Evan’s Favorite Childhood Video Game
When I look back on my childhood, I am reminded of the games I played during rainy days, cold winter nights, and humid, unbearable days. During those quite lonely and quiet days, I found myself playing on my 3DS. The main game I would play on it would be The Legend of Zelda: Majora’s Mask 3D. This game defined my childhood in so many ways that I will be unlikely to be able to describe them, but I shall attempt to.
Majora’s Mask is the most abstract and different – for lack of a better word – game in The Legend of Zelda franchise. It restricts players to a three-day time limit, a concept unique to this game. It gives the player a sense of urgency to complete whatever quest the game has given you as fast as possible.
While playing this game when I was younger always made my palms drenched in sweat as I ran through the fields of Termina trying to get to the next quest objective. You could always reset time to the beginning of the three-day cycle, but you would lose all progress you had made during that cycle.
I remember spending hours talking to the characters around the game, learning every bit of information I could get from them. The characters help craft a story that is somehow both grim and lighthearted at the same time. They all played their role perfectly, which helped convince me to play this game through to the end. The side quest involving Kafei and Anju is the most memorable part of the game. Their story is filled with tragedy and sorrow, making it even more fulfilling as I – the player – helped them reunite in the game’s final moments.

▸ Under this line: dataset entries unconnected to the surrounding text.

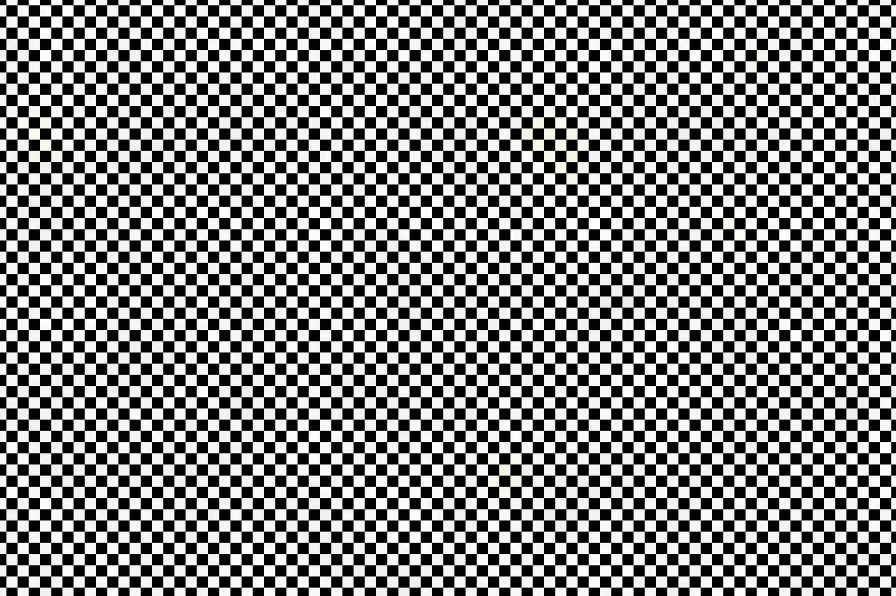
Write a Shadertoy shader that draws this pattern.

```glsl
// A fine black and white checkerboard, box-filtered analytically for smooth edges.
// The light squares carry faint mottling, a small tone shift per square
// and sparse warm stains, all driven by gradient noise and a hash.

#define CELLS_ACROSS 80.0
#define GRID_OFFSET vec2(0.57, 0.47)
#define DARK vec3(0.008)
#define LIGHT vec3(0.965)
#define WARM_TINT vec3(1.0, 1.0, 0.93)
#define CELL_JITTER 0.025
#define MOTTLE 0.045
#define PATCH_SCALE 0.13
#define GRAIN_SCALE 2.6

vec2 hash2(vec2 p) {
    vec3 q = fract(vec3(p.xyx) * vec3(0.1031, 0.103, 0.0973));
    q += dot(q, q.yzx + 33.33);
    return fract((q.xx + q.yz) * q.zy);
}

float cornerSlope(vec2 corner, vec2 offset) {
    return dot(hash2(corner) * 2.0 - 1.0, offset);
}

float gradientNoise(vec2 p) {
    vec2 i = floor(p), f = fract(p);
    vec2 u = f * f * f * (f * (f * 6.0 - 15.0) + 10.0);
    vec2 e = vec2(0.0, 1.0);
    float low = mix(cornerSlope(i, f), cornerSlope(i + e.yx, f - e.yx), u.x);
    float high = mix(cornerSlope(i + e.xy, f - e.xy), cornerSlope(i + e.yy, f - e.yy), u.x);
    return mix(low, high, u.y);
}

// Coverage of light squares, averaged over a footprint of the given width
float checkerCoverage(vec2 p, float width) {
    vec2 before = abs(fract((p - 0.5 * width) * 0.5) - 0.5);
    vec2 after = abs(fract((p + 0.5 * width) * 0.5) - 0.5);
    vec2 wave = 2.0 * (before - after) / width;
    return 0.5 - 0.5 * wave.x * wave.y;
}

void mainImage(out vec4 fragColor, in vec2 fragCoord) {
    // Grid measured in cells from the upper left corner
    float pixelWidth = CELLS_ACROSS / iResolution.x;
    vec2 fromTop = vec2(fragCoord.x, iResolution.y - fragCoord.y);
    vec2 grid = fromTop * pixelWidth - GRID_OFFSET;

    // Faint variation of the light squares
    float cellTone = hash2(floor(grid) + 17.0).x - 0.5;
    float patches = gradientNoise(grid * PATCH_SCALE + 40.0);
    float grain = gradientNoise(grid * GRAIN_SCALE + 90.0);
    float stain = smoothstep(0.3, 0.55, gradientNoise(grid * PATCH_SCALE + 200.0));
    vec3 light = LIGHT + CELL_JITTER * cellTone + MOTTLE * (patches + 0.6 * grain);
    light *= mix(vec3(1.0), WARM_TINT, stain);

    // Checkerboard
    vec3 color = mix(DARK, light, checkerCoverage(grid, pixelWidth));
    fragColor = vec4(clamp(color, 0.0, 1.0), 1.0);
}
```
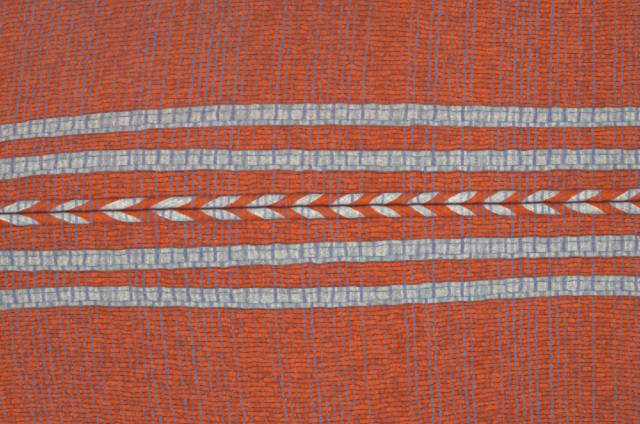
A WebGL 2 fragment shader for this texture:

```glsl
#version 300 es
precision highp float;
// Draws orange handwoven cloth with four pale stripes and a braided centre cord.

uniform vec2 u_resolution;
out vec4 outColor;

const vec3 ORANGE = vec3(0.80, 0.32, 0.14);
const vec3 RUST = vec3(0.46, 0.20, 0.19);
const vec3 CREAM = vec3(0.70, 0.70, 0.66);
const vec3 SLATE = vec3(0.38, 0.43, 0.50);
const vec3 BLUE = vec3(0.44, 0.45, 0.60);

float hash(vec2 p) {
  vec3 q = fract(vec3(p.xyx) * 0.1031);
  q += dot(q, q.yzx + 33.33);
  return fract((q.x + q.y) * q.z);
}

float noise(vec2 p) {
  vec2 i = floor(p), f = fract(p);
  f = f * f * (3.0 - 2.0 * f);
  return mix(mix(hash(i), hash(i + vec2(1, 0)), f.x),
             mix(hash(i + vec2(0, 1)), hash(i + vec2(1, 1)), f.x), f.y);
}

// Smooth curve through five heights spaced evenly over x = 0..1.
float curve(float x, float a, float b, float c, float d, float e) {
  float t = 4.0 * x, t1 = t - 1.0, t2 = t - 2.0, t3 = t - 3.0, t4 = t - 4.0;
  return a * t1 * t2 * t3 * t4 / 24.0 - b * t * t2 * t3 * t4 / 6.0
       + c * t * t1 * t3 * t4 / 4.0 - d * t * t1 * t2 * t4 / 6.0
       + e * t * t1 * t2 * t3 / 24.0;
}

// Coverage of a band whose edge lies at |v| = 1.
float band(float v, float soft) {
  return 1.0 - smoothstep(1.0 - soft, 1.0 + soft, abs(v));
}

// Rounded yarn profile across one row.
float yarn(float r) {
  return sqrt(abs(sin(3.14159 * fract(r))));
}

// Plain weave: weft floats bulge and warp dashes cross on alternate rows.
vec3 weave(vec2 cell, float body, vec3 light, vec3 dark, float threadAmount) {
  vec2 id = floor(cell);
  float parity = mod(id.x + id.y, 2.0);
  float across = abs(fract(cell.x) - 0.5);
  float shade = body * (0.68 + 0.44 * hash(id));
  shade *= mix(1.0, 0.78 + 0.5 * across, parity);
  vec3 col = mix(dark, light, clamp(shade, 0.0, 1.12));
  float thread = smoothstep(0.36, 0.08, across);
  float dash = mix(0.42, 0.95, parity) * (0.4 + 0.9 * hash(vec2(id.x, 7.0)));
  return mix(col, BLUE, clamp(thread * dash * threadAmount, 0.0, 0.9));
}

// One stripe: plump beads along the middle between thinner edge rows.
vec3 stripe(float v, float column) {
  float middle = 1.0 - smoothstep(0.40, 0.52, abs(v));
  float pillow = sqrt(max(0.0, 1.0 - v * v * 3.6));
  float bead = 0.78 + 0.3 * yarn(column * 0.5 + 0.25);
  float edge = yarn((abs(v) - 0.46) * 1.85);
  float body = mix(0.2 + 0.85 * edge, (0.4 + 0.75 * pillow) * bead, middle);
  float row = mix(floor(v * 2.0) + 9.0, 4.0, middle);
  return weave(vec2(column, row + 0.5), body, CREAM, SLATE, 0.75);
}

// Two twisted strands whose pale leaves form chevrons pointing left.
vec3 braid(float v, float x, float column) {
  float side = step(0.0, v);
  float n = x * (12.2 + 2.4 * smoothstep(0.2, 0.85, x)) - 0.32;
  float s = n - 0.5 * (abs(v) - 0.5);
  float id = floor(s + 0.5);
  float width = 0.17 + 0.12 * hash(vec2(id, side + 3.0));
  width *= 1.15 - 0.5 * abs(abs(v) - 0.5);
  float leaf = 1.0 - smoothstep(width - 0.05, width + 0.05, abs(s - id));
  float roundness = sqrt(max(0.0, 1.0 - pow(abs(abs(v) - 0.5) * 2.0, 2.0)));
  float body = (0.1 + 0.9 * roundness) * (0.85 + 0.25 * noise(vec2(s * 14.0, side * 9.0)));
  vec3 col = mix(mix(RUST, ORANGE, body), mix(SLATE, CREAM * 1.12, body), leaf);
  float thread = smoothstep(0.32, 0.08, abs(fract(column) - 0.5));
  col = mix(col, BLUE, thread * 0.75 * hash(vec2(floor(column), side)));
  return mix(col, RUST * 0.7, 0.75 * exp(-v * v * 90.0));
}

void main() {
  vec2 uv = gl_FragCoord.xy / u_resolution;
  float x = uv.x, y = uv.y;

  // Cloth coordinates follow the sagging stripes and leaning warp.
  float top = curve(x, 0.686, 0.720, 0.731, 0.7255, 0.7255);
  float upper = curve(x, 0.600, 0.6225, 0.6215, 0.6215, 0.6235);
  float centre = curve(x, 0.496, 0.506, 0.514, 0.520, 0.5255);
  float lower = curve(x, 0.386, 0.390, 0.404, 0.414, 0.4215);
  float bottom = curve(x, 0.292, 0.300, 0.298, 0.316, 0.3235);
  float wobble = noise(uv * vec2(60.0, 45.0)) - 0.5;
  float lean = 0.16 * (y - 0.5) * (y - 0.5) * (1.0 - x);
  float column = (x - lean) * 88.0 + 0.3 * wobble;
  float row = (y - bottom) / (top - bottom) * 37.0 + 0.6 * wobble;

  // Orange ground, with warp showing more in the upper left.
  float haze = smoothstep(0.5, 0.95, y) * smoothstep(1.0, 0.1, x);
  float heather = noise(vec2(column * 0.5, y * 6.0)) - 0.5;
  float threads = 0.82 + 0.16 * haze + 0.4 * heather;
  vec3 col = weave(vec2(column, row), 0.15 + 0.98 * yarn(row), ORANGE, RUST, threads);

  // Pale stripes and central cord.
  float grow = mix(0.021, 0.0255, smoothstep(0.0, 0.4, x)) - 0.003 * smoothstep(0.6, 1.0, x);
  vec4 v = (y - vec4(top, upper, lower, bottom)) / vec4(grow, 0.0245, 0.0245, 0.0235);
  v += 0.2 * wobble;
  for (int i = 0; i < 4; i++) {
    col *= 1.0 - 0.12 * band(v[i] / 1.18, 0.08);
    col = mix(col, stripe(v[i], column), band(v[i], 0.1));
  }
  float cord = (y - centre) / 0.029 + 0.1 * wobble;
  col *= 1.0 - 0.15 * band(cord / 1.15, 0.1);
  col = mix(col, braid(cord, x, column), band(cord, 0.1));

  // Soft folds, fibre grain and corner falloff.
  float folds = noise(uv * vec2(4.0, 3.0) + 2.0) - 0.5;
  float grain = noise(uv * vec2(360.0, 240.0)) - 0.5;
  vec2 fromMiddle = uv - vec2(0.52, 0.55);
  col *= 1.03 + 0.05 * folds + 0.2 * grain - 0.18 * dot(fromMiddle, fromMiddle);
  col = mix(col, vec3(0.64, 0.39, 0.35), 0.2 * haze);
  outColor = vec4(clamp(col, 0.0, 1.0), 1.0);
}
```
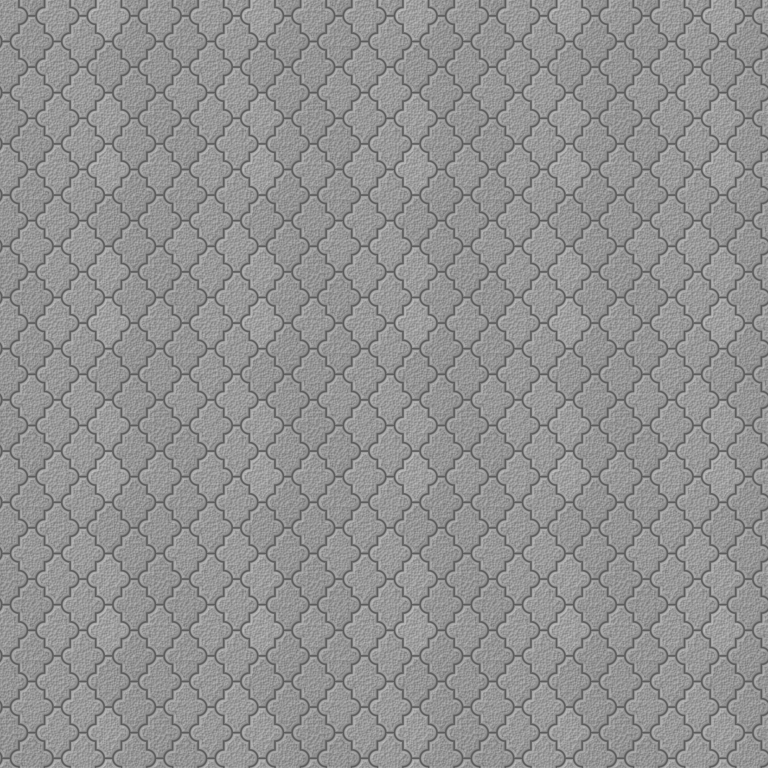
A three.js fragment shader for this texture:

```glsl
varying vec2 vUv;

vec2 hash2(vec2 p) {
  return fract(sin(vec2(dot(p, vec2(127.1, 311.7)), dot(p, vec2(269.5, 183.3)))) * 43758.5);
}

// Cellular height that wraps after n cells
float pits(vec2 uv, float n) {
  vec2 p = uv * n, cell = floor(p);
  float nearest = 1.0;
  for (int j = -1; j <= 1; j++) {
    for (int i = -1; i <= 1; i++) {
      vec2 c = cell + vec2(float(i), float(j));
      nearest = min(nearest, length(c + hash2(mod(c, n)) - p));
    }
  }
  return nearest;
}

// Embossed relief: height change toward the light at upper left
float relief(vec2 uv, float n) {
  return pits(uv, n) - pits(uv + vec2(-0.35, 0.35) / n, n);
}

// Interlocking lantern pavers: xy = tile centre, z = distance to the joint
vec3 paver(vec2 p) {
  float r = 0.165;
  vec2 centre = floor(p + 0.5);
  vec2 q = abs(p - centre);
  bool lobeSide = q.x > 0.25;
  vec2 s = lobeSide ? q - vec2(0.25, 0.0) : vec2(0.25, 0.5) - q;
  float arc = length(s) - r;
  float side = length(vec2(s.x, s.y - clamp(s.y, r, 0.5 - r)));
  float cap = length(vec2(s.x - clamp(s.x, r, 0.25), s.y));
  if ((arc < 0.0) != lobeSide) centre = floor(p) + 0.5;
  return vec3(centre, min(abs(arc), min(side, cap)));
}

float bevel(vec2 p) {
  return smoothstep(0.01, 0.075, paver(p).z);
}

void main() {
  vec2 p = vUv * 15.0 - vec2(0.12, 0.69);
  vec3 tile = paver(p);

  // Tones recur in blocks of three by three pavers
  float tone = hash2(mod(tile.xy, 3.0) + 3.7).x - 0.5;
  vec2 wave = cos(2.0943951 * (tile.xy - vec2(1.5, 2.0)));
  float grey = 0.594 + 0.035 * tone + 0.011 * (wave.x + wave.y);

  // Rough stone face, wrapping with each block
  vec2 block = vUv * 5.0;
  float rough = 0.145 * relief(block, 58.0) + 0.07 * relief(block, 31.0);
  grey += rough * smoothstep(0.02, 0.09, tile.z);

  // Rounded rim, lit from upper left
  grey += 0.1 * (bevel(p) - bevel(p + vec2(-0.022, 0.022)));
  grey -= 0.03 * (1.0 - smoothstep(0.006, 0.022, abs(tile.z - 0.078)));
  grey += 0.03 * (1.0 - smoothstep(0.008, 0.026, abs(tile.z - 0.046)));

  // Dark joint
  grey = mix(0.36, grey, smoothstep(0.002, 0.031, tile.z));
  gl_FragColor = vec4(vec3(grey), 1.0);
}
```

Nintendo created a world that feels alive, a difficult task for many games to pull off correctly. I am barely scratching the surface of the things Majora’s Mask has for the player to discover. I would love to erase all my memories of Majora’s Mask and re-experience it for the first time. If you haven’t played it before, I highly recommend that you do it soon because you certainly won’t regret it.